Watching election results trickle in last night, it brought back a similar trickle of memories recalling elections gone by. For some of them, I’ve sat on my couch, glued to local news reports. Others, I’ve been at watch parties put on by my political affiliates. And still others, I’ve had a front row seat as a member of campaign staff.
Happy Primary Election Day fellow Texans. No matter what Old Man Winter left on our doorsteps this morning, polling places open at 7 a.m. this morning and will remain open until 7 p.m. today for the Democratic and Republican primary races in Fannin and Grayson County.
By Kimberly Cannon
Movie theaters still have not solved the problems of patrons wanting to play with their electronic devices during the course of a movie. All on-screen warnings are ignored.
The annual Texoma Exposition & Livestock Show begins Monday at Loy Park in Denison. For more than half a century, the show has highlighted the hard work of the county’s dedicated FFA, 4-H and FCCLA (Family, Career & Community Leaders of America) students. It’s an event I competed in during my youth and one I now happily cover for the Herald Democrat.

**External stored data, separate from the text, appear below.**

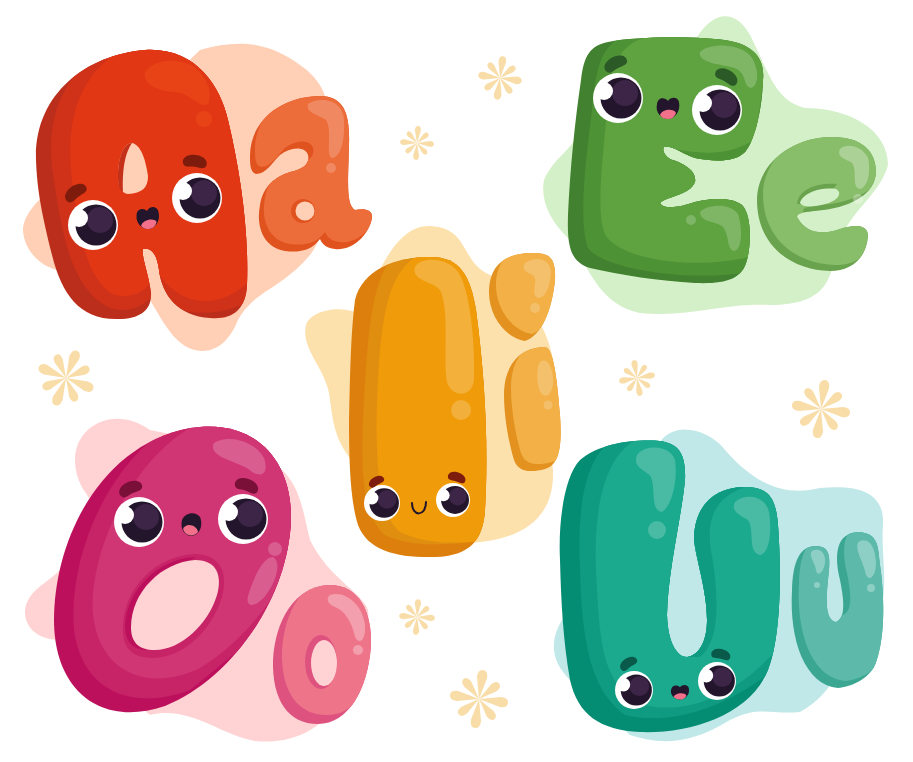
<!DOCTYPE html>
<html lang="en">
<head>
<meta charset="utf-8">
<title>Vowel characters</title>
<style>
:root{--ink:#23152b;--ink-soft:#3c2547;--tongue:#f2708a;--star:#f9dda8}
html,body{margin:0;background:#fff;overflow:hidden}
svg{display:block;width:913px;height:762px}
.star{fill:var(--star)}
.shine{fill:#fff;opacity:.2}
.glint{fill:#fff;opacity:.3}
.a{--blob:#ffd0b5;--dark:#bb2e1c;--mid:#cf3219;--main:#e23714;--small-dark:#e0531f;--small:#ec6c3a;--brow:#7d1c0d}
.e{--blob:#d4f0c8;--dark:#42812f;--mid:#4e9236;--main:#5fa340;--small-dark:#6aa34e;--small:#88bd6a;--brow:#2b5a27}
.i{--blob:#fde1ad;--dark:#dd7f0d;--mid:#e08e10;--main:#f09c0a;--small-dark:#e3921f;--small:#f2b047;--brow:#7d1c0d}
.o{--blob:#ffd3d3;--dark:#bd105c;--mid:#c72468;--main:#d03574;--small-dark:#de527f;--small:#ee7589;--brow:#7a0f38}
.u{--blob:#c1e8e8;--dark:#058d74;--mid:#0f9b81;--main:#1caa8e;--small-dark:#3ba793;--small:#5dbaab;--brow:#0a5a4c}
.blob{fill:var(--blob)}
.dark{fill:var(--dark)}
.mid{fill:var(--mid)}
.main{fill:var(--main)}
.small-dark{fill:var(--small-dark)}
.small{fill:var(--small)}
.brow{fill:var(--brow)}
</style>
</head>
<body>
<svg viewBox="0 0 913 762" role="img" aria-label="Cute vowel letters A, E, I, O and U with faces">
<defs>
<path id="petal" d="M0 0 L-4 -17 Q-4 -23 0 -23 Q4 -23 4 -17Z"/>
<g id="cross"><use href="#petal"/><use href="#petal" transform="rotate(90)"/><use href="#petal" transform="rotate(180)"/><use href="#petal" transform="rotate(270)"/></g>
<g id="star"><use href="#cross" transform="scale(1.25)"/><use href="#cross" transform="rotate(45) scale(1.08)"/></g>
<g id="eye">
<circle r="25" fill="#fff"/>
<circle cx="3" r="20.5" fill="var(--ink)"/>
<circle cx="7" cy="-5" r="13" fill="var(--ink-soft)"/>
<circle cx="-14" cy="-7" r="9" fill="#fff"/>
</g>
<path id="brow" d="M-12 2 C-12 -4 -4 -7 3 -6 C10 -5 13 -1 12 3 C10 8 4 5 -2 6 C-7 7 -11 8 -12 2Z"/>
<g id="mouth">
<path d="M-11 -4 C-10 -11 -3 -11 0 -7 C3 -12 10 -11 11 -6 C13 4 6 11 0 11 C-7 11 -13 4 -11 -4Z" fill="var(--ink)"/>
<path d="M-8 7 C-6 1 6 0 8 5 C6 10 3 11 0 11 C-4 11 -6 10 -8 7Z" fill="var(--tongue)"/>
</g>
<path id="A" d="M36 160 C34 95 85 55 145 50 C195 47 220 85 228 120 C240 170 249 230 247 285 C246 310 232 320 210 318 C178 316 162 295 159 270 C157 255 152 247 143 249 C141 256 149 275 151 293 C152 310 140 319 118 319 C80 320 62 295 52 255 C42 215 37 190 36 160Z"/>
<path id="a-small" d="M250 156 C250 125 275 98 318 96 C345 95 350 115 349 145 C348 185 346 204 355 210 C365 208 373 210 372 218 C368 238 350 251 335 249 C326 248 322 244 320 239 C312 250 300 253 285 251 C262 247 256 225 260 205 C263 186 275 177 290 172 C303 169 310 164 308 155 C305 146 290 147 280 155 C272 163 266 174 256 174 C250 172 250 164 250 156Z"/>
<path id="E" d="M608 42 C640 36 700 36 730 41 C755 46 765 60 763 80 C762 110 755 140 745 152 C735 162 715 162 695 158 C683 154 672 145 664 147 C661 152 668 160 676 161 C686 165 697 172 695 182 C690 195 668 196 660 203 C664 210 680 207 692 203 C705 199 730 196 742 205 C752 215 751 245 747 260 C742 280 725 284 695 283 C660 281 620 275 590 268 C570 262 567 245 568 215 C570 170 575 120 581 80 C584 55 590 46 608 42Z"/>
<path id="e-small" d="M757 200 C757 165 790 138 830 137 C860 136 876 150 876 172 C875 195 850 208 815 211 C808 212 797 212 797 217 C805 232 820 236 840 229 C852 225 868 223 868 236 C866 260 850 271 830 271 C790 270 757 245 757 200Z"/>
<path id="I" d="M349 420 C350 370 351 330 355 300 C362 270 395 257 430 257 C460 257 470 275 476 310 C484 370 489 440 485 510 C483 540 470 556 435 557 C400 558 368 552 358 525 C350 500 349 460 349 420Z"/>
<path id="i-small" d="M489 290 C490 265 505 254 530 253 C550 252 556 258 555 280 C552 310 542 335 525 341 C505 338 488 315 489 290Z M504 395 C504 365 520 347 545 347 C553 348 557 375 560 415 C562 445 560 465 545 469 C530 473 518 472 514 460 C508 440 504 415 504 395Z"/>
<path id="O" d="M54 620 C54 540 100 445 190 428 C250 418 292 455 291 520 C288 600 230 680 165 706 C100 728 54 690 54 620Z"/>
<path id="o-small" d="M273 660 C275 620 295 587 328 585 C358 584 372 610 371 645 C368 690 348 724 318 724 C288 724 272 700 273 660Z"/>
<path id="U" d="M560 560 C558 520 565 475 580 460 C600 443 635 439 660 441 C680 444 686 455 685 480 C681 520 668 570 667 615 C668 645 678 657 687 657 C700 655 707 640 707 620 C707 590 696 560 694 540 C694 505 715 487 745 487 C770 487 776 500 778 525 C782 580 780 640 768 670 C750 715 690 734 640 732 C600 730 578 715 570 680 C563 640 561 600 560 560Z"/>
<path id="u-small" d="M792 590 C793 560 800 547 815 546 C830 546 831 555 828 580 C826 600 825 620 836 622 C846 618 844 600 840 580 C834 555 836 533 858 532 C878 533 878 545 880 565 C885 600 885 640 875 665 C868 680 850 687 838 688 C805 685 789 640 792 590Z"/>
<clipPath id="in-A"><use href="#A"/></clipPath>
<clipPath id="in-a"><use href="#a-small"/></clipPath>
<clipPath id="in-E"><use href="#E"/></clipPath>
<clipPath id="in-e"><use href="#e-small"/></clipPath>
<clipPath id="in-I"><use href="#I"/></clipPath>
<clipPath id="in-i"><use href="#i-small"/></clipPath>
<clipPath id="in-O"><use href="#O"/></clipPath>
<clipPath id="in-o"><use href="#o-small"/></clipPath>
<clipPath id="in-U"><use href="#U"/></clipPath>
<clipPath id="in-u"><use href="#u-small"/></clipPath>
</defs>
<rect width="913" height="762" fill="#fff"/>

<g id="stars" class="star">
<use href="#star" transform="translate(500 78) rotate(8) scale(.76)"/>
<use href="#star" transform="translate(417 143) rotate(4) scale(.59)"/>
<use href="#star" transform="translate(66 378) rotate(22) scale(1.02)"/>
<use href="#star" transform="translate(637 378) rotate(-10) scale(.63)"/>
<use href="#star" transform="translate(821 409) rotate(8) scale(1.02)"/>
<use href="#star" transform="translate(417 617) rotate(4) scale(.62)"/>
<use href="#star" transform="translate(479 699) rotate(8) scale(1.02)"/>
</g>

<g id="letter-a" class="a">
<path class="blob" d="M23 230 C23 215 40 195 60 185 L200 50 C240 38 270 43 300 65 C330 85 332 115 328 145 C322 200 330 230 310 255 C280 290 255 290 238 320 C228 345 212 354 195 350 C175 345 165 325 150 300 L90 270 C50 280 24 255 23 230Z"/>
<use href="#A" class="dark"/>
<g clip-path="url(#in-A)">
<path class="mid" d="M100 50 C55 85 45 130 54 180 C62 235 72 290 110 308 C130 314 145 305 152 296 C170 312 215 322 250 300 L260 40Z"/>
<path class="main" d="M120 50 C75 80 66 125 72 180 C80 235 85 275 112 294 C130 300 145 292 152 280 L160 275 C175 300 215 316 250 280 L260 40Z"/>
</g>
<path class="blob" d="M118 177 C118 160 122 144 132 143 C142 145 146 163 148 176 C148 188 142 193 128 194 C121 193 118 187 118 177Z"/>
<path d="M118 177 C118 160 122 144 132 143 C126 152 122 166 123 192 C119 190 118 185 118 177Z" fill="#c4301a"/>
<path d="M145 72 C155 58 180 58 194 67 C208 78 213 93 208 104 C200 109 190 94 177 92 C160 92 142 85 145 72Z" fill="#e74316"/>
<circle cx="204" cy="119" r="8" fill="#e74316"/>
<use href="#a-small" class="small-dark"/>
<g clip-path="url(#in-a)">
<use href="#a-small" class="small" transform="translate(5 -7)"/>
<path class="shine" d="M308 104 C320 96 343 99 344 120 C345 140 341 157 332 158 C325 155 333 130 326 120 C320 115 305 113 308 104Z"/>
<circle class="shine" cx="331" cy="168" r="5"/>
</g>
<circle class="small-dark" cx="303" cy="211" r="12"/>
<circle class="blob" cx="305" cy="211" r="9.5"/>
<use href="#eye" x="93" y="225"/><use href="#eye" x="197" y="198"/>
<g class="brow"><use href="#brow" transform="translate(75 192) rotate(-34)"/><use href="#brow" transform="translate(195 161) rotate(10)"/></g>
<use href="#mouth" transform="translate(148 218) rotate(-8)"/>
</g>

<g id="letter-e" class="e">
<path class="blob" d="M690 50 C710 8 735 8 750 35 C770 75 775 100 805 108 C850 108 888 130 888 165 C880 195 850 210 838 245 C830 270 835 305 770 305 C720 303 690 318 640 313 C600 305 590 270 570 240 C550 222 540 200 544 180 C555 155 575 150 585 120Z"/>
<use href="#E" class="dark"/>
<g clip-path="url(#in-E)">
<path class="mid" d="M625 36 C600 45 596 70 592 110 C586 160 578 220 588 248 C605 270 690 282 750 272 L770 30Z"/>
<path class="main" d="M650 36 C615 45 610 70 607 110 C603 160 595 215 606 236 C625 262 700 270 752 256 L755 142 L770 30Z"/>
<path d="M664 147 C690 152 725 160 757 138 L750 165 L690 162Z" fill="#4e9236"/>
</g>
<path class="shine" d="M700 52 C710 42 742 43 752 58 C760 72 758 86 751 88 C743 86 747 75 737 69 C725 64 697 64 700 52Z"/>
<path class="shine" d="M700 212 C708 204 730 203 738 214 C743 230 742 250 734 251 C726 249 730 234 722 226 C714 221 700 222 700 212Z"/>
<circle class="shine" cx="691" cy="220" r="5"/>
<use href="#e-small" class="small-dark"/>
<g clip-path="url(#in-e)"><use href="#e-small" class="small" transform="translate(6 -6)"/></g>
<path class="small-dark" d="M797 204 C798 188 820 182 837 184 C830 194 815 207 797 204Z"/>
<path class="blob" d="M800 203 C803 193 820 187 836 189 C843 193 838 201 825 204 C815 207 803 208 800 203Z"/>
<path class="glint" d="M840 149 C848 142 863 147 868 158 C871 172 868 187 860 189 C851 187 858 172 852 163 C847 159 836 158 840 149Z"/>
<circle class="glint" cx="858" cy="199" r="5"/>
<use href="#eye" x="618" y="98"/><use href="#eye" x="717" y="110"/>
<g class="brow"><use href="#brow" transform="translate(615 63) rotate(-26)"/><use href="#brow" transform="translate(727 76) rotate(32)"/></g>
<use href="#mouth" x="668" y="108"/>
</g>

<g id="letter-i" class="i">
<path class="blob" d="M306 325 C310 312 335 305 355 312 C375 290 390 225 430 226 C470 228 460 262 490 275 C530 290 557 340 556 390 C556 420 548 440 553 470 C555 520 520 540 470 543 L400 500 C340 460 335 440 330 400 C328 370 300 350 306 325Z"/>
<use href="#I" class="dark"/>
<g clip-path="url(#in-I)">
<path class="mid" d="M395 255 C370 280 368 340 364 400 C360 470 362 515 385 535 C410 548 450 545 490 540 L490 250Z"/>
<path class="main" d="M420 255 C385 270 380 330 377 400 C375 470 380 515 400 532 C430 546 460 543 490 540 L490 250Z"/>
</g>
<path class="shine" d="M415 267 C422 256 450 257 460 275 C472 300 475 350 474 380 C472 398 452 398 447 382 C443 360 450 310 440 290 C433 281 411 281 415 267Z"/>
<circle class="shine" cx="461" cy="410" r="10"/>
<use href="#i-small" class="small-dark"/>
<g clip-path="url(#in-i)"><use href="#i-small" class="small" transform="translate(7 -7)"/></g>
<path class="shine" d="M525 263 C535 256 550 258 551 272 C550 288 545 298 538 298 C530 294 538 282 534 276 C530 273 520 271 525 263Z M540 362 C546 357 552 365 553 378 C554 390 549 398 543 395 C536 390 536 368 540 362Z"/>
<circle class="shine" cx="535" cy="308" r="5"/><circle class="shine" cx="548" cy="405" r="4.5"/>
<use href="#eye" transform="translate(382 503) scale(.72)"/><use href="#eye" transform="translate(453 500) scale(.68)"/>
<g class="brow"><use href="#brow" transform="translate(376 481) rotate(-28) scale(.68)"/><use href="#brow" transform="translate(457 477) rotate(20) scale(.75)"/></g>
<path d="M412 503 C412 517 426 517 426 502" fill="none" stroke="#23152b" stroke-width="2" stroke-linecap="round"/>
</g>

<g id="letter-o" class="o">
<path class="blob" d="M75 460 C75 425 115 405 150 430 L250 450 C300 470 300 500 310 540 C330 580 360 590 368 610 C372 640 345 660 340 690 C330 730 290 745 255 741 C220 735 190 705 150 715 L60 640 C35 640 24 625 25 610 C28 590 45 585 60 570 L100 510 C85 495 75 480 75 460Z"/>
<use href="#O" class="dark"/>
<g clip-path="url(#in-O)">
<path class="mid" d="M165 430 C105 470 68 560 74 630 C82 690 130 712 190 690 L300 600 L300 420Z"/>
<path class="main" d="M195 425 C130 460 88 555 93 615 C100 675 150 692 200 668 C245 640 275 600 300 550 L300 420Z"/>
</g>
<path class="mid" d="M123 630 C122 590 155 555 196 554 C222 555 228 575 222 597 C211 632 183 657 154 658 C132 658 123 648 123 630Z"/>
<path class="dark" d="M125 625 C127 590 158 558 196 557 C175 570 145 590 148 650 C131 650 125 640 125 625Z"/>
<path class="blob" d="M131 627 C131 592 162 562 195 560 C218 560 222 577 217 595 C208 625 180 650 155 650 C138 650 131 642 131 627Z"/>
<path class="shine" d="M214 443 C228 434 255 441 264 458 C269 473 262 478 252 472 C243 462 206 458 214 443Z M273 557 C282 562 276 582 266 595 C257 607 245 609 248 596 C252 582 262 557 273 557Z"/>
<circle class="shine" cx="275" cy="549" r="7"/>
<use href="#o-small" class="small-dark"/>
<g clip-path="url(#in-o)"><use href="#o-small" class="small" transform="translate(9 -9)"/></g>
<ellipse class="small-dark" cx="321" cy="662" rx="16" ry="27"/>
<ellipse class="blob" cx="324" cy="663" rx="13" ry="23"/>
<path class="glint" d="M330 595 C345 590 363 605 365 625 C366 641 359 645 355 637 C352 622 345 611 335 607 C327 604 326 598 330 595Z"/>
<circle class="glint" cx="358" cy="650" r="5"/>
<use href="#eye" x="139" y="522"/><use href="#eye" x="243" y="519"/>
<g class="brow"><use href="#brow" transform="translate(130 488) rotate(-22)"/><use href="#brow" transform="translate(247 485) rotate(22)"/></g>
<path d="M182 520 C185 512 196 511 200 517 C204 527 198 536 191 536 C184 535 180 529 182 520Z" fill="#23152b"/>
<path d="M183 529 C186 522 197 525 198 532 C194 537 186 537 183 529Z" fill="#f2708a"/>
</g>

<g id="letter-u" class="u">
<path class="blob" d="M660 442 C675 420 710 430 725 450 C760 490 790 495 820 488 C855 485 885 490 883 525 C880 560 895 610 865 635 C840 655 840 690 800 712 C770 715 760 705 730 720 C690 745 660 745 630 735 L570 680 C550 660 550 640 562 620Z"/>
<use href="#U" class="dark"/>
<g clip-path="url(#in-U)">
<path class="mid" d="M615 438 C580 460 578 520 580 570 C582 640 590 690 625 715 C680 728 740 700 785 660 L785 430Z"/>
<path class="main" d="M640 438 C600 455 594 520 596 570 C600 640 600 680 640 704 C690 718 745 690 785 640 L785 430Z"/>
<path class="mid" d="M694 540 C694 505 715 487 745 487 C715 497 706 520 711 550 C718 590 722 640 700 657 L687 657 C710 650 708 610 700 570Z"/>
</g>
<path class="shine" d="M637 455 C645 444 670 445 675 460 C678 480 672 506 662 512 C650 510 656 490 651 477 C646 470 632 468 637 455Z M735 502 C745 493 765 495 769 512 C772 530 770 553 760 555 C747 552 755 530 748 520 C742 516 730 512 735 502Z"/>
<circle class="shine" cx="657" cy="530" r="9"/>
<use href="#u-small" class="small-dark"/>
<g clip-path="url(#in-u)"><use href="#u-small" class="small" transform="translate(7 -7)"/></g>
<path class="glint" d="M812 551 C820 547 826 553 825 563 C823 574 817 577 816 570 C815 562 808 556 812 551Z M860 541 C870 537 875 548 876 562 C876 576 870 582 866 575 C864 562 852 546 860 541Z"/>
<circle class="glint" cx="871" cy="588" r="4"/><circle class="glint" cx="817" cy="585" r="3"/>
<use href="#eye" transform="translate(634 690) scale(.76)"/><use href="#eye" transform="translate(717 681) scale(.76)"/>
<g class="brow"><use href="#brow" transform="translate(628 663) rotate(-32) scale(.78)"/><use href="#brow" transform="translate(721 654) rotate(14) scale(.8)"/></g>
<use href="#mouth" transform="translate(680 692) scale(.8 .68)"/>
</g>
</svg>
</body>
</html>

(The story in this column was written in 1986 by the late Elizabeth Bledsoe, a popular Denison High School teacher for many years. She titled the piece “Denison: I remember when, 1914-1924.)
As a culture, we seemed to be a little obsessed with dangerous animals. You don’t have to look very far to find examples of this cultural curiosity. Of course, there’s the typical — to the point of stereotypical — nature safari shows that feature a British — or is it South African — narrator talking about the Serengeti. Then there is an endless supply of movies and TV shows featuring one version or another of the bear attack. In most of these cases a not-so-helpful friend yelling instruction about the fetal position and not running is an element of these scenes. Finally, there’s “Shark Week,” which has become a part of pop culture with references everywhere.
By Micaela Hoops